# INSTRUCTIONS TO FOLLOW
Establish the number of lines below that contain the string "fade". State that number alone.

Plain-text document sources:
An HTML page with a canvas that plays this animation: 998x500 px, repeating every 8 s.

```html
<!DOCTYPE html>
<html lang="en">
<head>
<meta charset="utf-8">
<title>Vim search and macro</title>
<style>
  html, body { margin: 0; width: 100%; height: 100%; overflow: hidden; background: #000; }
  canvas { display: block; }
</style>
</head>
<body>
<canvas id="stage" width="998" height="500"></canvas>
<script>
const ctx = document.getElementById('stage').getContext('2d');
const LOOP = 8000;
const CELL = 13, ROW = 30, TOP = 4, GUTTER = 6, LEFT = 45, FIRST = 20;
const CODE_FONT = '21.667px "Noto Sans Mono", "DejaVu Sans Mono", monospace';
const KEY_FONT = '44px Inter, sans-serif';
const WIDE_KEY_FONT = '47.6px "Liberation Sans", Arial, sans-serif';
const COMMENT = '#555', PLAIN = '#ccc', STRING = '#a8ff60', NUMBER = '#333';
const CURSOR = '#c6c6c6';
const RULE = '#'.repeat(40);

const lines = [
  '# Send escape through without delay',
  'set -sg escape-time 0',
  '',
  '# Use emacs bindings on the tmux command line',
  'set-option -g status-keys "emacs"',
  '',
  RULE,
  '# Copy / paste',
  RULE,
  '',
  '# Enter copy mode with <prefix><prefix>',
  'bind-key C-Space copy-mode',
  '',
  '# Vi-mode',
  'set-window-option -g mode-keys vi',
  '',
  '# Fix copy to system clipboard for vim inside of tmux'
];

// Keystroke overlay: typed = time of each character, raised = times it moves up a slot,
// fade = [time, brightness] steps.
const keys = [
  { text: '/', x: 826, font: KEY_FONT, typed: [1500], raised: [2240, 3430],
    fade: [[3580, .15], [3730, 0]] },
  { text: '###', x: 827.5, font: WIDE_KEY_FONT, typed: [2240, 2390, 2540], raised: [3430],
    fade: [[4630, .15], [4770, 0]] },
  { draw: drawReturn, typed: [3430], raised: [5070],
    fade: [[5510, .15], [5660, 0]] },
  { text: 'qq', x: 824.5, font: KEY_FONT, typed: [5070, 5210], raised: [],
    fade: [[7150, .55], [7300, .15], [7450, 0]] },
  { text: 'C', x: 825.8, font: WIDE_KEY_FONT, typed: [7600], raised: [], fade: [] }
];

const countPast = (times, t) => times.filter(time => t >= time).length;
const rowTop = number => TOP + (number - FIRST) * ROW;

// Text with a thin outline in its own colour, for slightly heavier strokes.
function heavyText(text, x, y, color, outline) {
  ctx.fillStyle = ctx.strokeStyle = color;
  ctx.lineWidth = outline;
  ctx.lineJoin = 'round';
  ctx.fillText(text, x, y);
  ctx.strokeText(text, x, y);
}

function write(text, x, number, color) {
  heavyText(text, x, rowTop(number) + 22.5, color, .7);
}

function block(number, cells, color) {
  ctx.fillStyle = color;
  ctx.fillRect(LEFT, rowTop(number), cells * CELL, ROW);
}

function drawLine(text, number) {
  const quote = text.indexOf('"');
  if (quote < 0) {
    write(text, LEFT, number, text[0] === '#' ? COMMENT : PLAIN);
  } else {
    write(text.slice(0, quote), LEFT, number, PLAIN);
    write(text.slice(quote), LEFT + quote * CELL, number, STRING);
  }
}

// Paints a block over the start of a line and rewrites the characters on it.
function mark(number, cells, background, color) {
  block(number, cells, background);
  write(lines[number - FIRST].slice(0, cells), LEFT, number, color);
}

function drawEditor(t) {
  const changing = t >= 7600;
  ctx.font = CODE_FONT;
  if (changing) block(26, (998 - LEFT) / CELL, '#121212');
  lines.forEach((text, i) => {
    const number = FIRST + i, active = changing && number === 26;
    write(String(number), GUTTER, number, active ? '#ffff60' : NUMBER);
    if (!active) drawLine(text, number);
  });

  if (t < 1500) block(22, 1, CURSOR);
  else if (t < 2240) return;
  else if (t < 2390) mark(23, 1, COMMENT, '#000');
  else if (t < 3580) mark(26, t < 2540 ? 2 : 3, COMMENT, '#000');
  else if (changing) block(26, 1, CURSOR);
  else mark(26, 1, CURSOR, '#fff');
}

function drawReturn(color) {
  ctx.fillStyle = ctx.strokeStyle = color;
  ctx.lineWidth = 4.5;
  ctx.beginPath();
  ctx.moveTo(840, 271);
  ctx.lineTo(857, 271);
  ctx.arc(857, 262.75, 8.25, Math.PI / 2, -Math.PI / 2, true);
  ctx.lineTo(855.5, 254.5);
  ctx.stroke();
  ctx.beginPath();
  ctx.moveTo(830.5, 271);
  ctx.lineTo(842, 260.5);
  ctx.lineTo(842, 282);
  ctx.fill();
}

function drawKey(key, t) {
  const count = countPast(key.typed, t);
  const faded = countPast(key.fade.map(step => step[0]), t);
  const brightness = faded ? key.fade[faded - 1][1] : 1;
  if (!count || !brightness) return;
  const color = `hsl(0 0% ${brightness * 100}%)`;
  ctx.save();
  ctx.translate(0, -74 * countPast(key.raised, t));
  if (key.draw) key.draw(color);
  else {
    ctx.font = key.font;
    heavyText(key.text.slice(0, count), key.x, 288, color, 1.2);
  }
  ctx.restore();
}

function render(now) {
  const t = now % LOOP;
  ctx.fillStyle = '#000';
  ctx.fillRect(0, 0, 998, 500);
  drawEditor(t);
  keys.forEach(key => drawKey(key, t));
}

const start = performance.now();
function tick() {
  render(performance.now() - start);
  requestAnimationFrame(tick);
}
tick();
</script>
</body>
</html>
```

# ANSWER BOX
8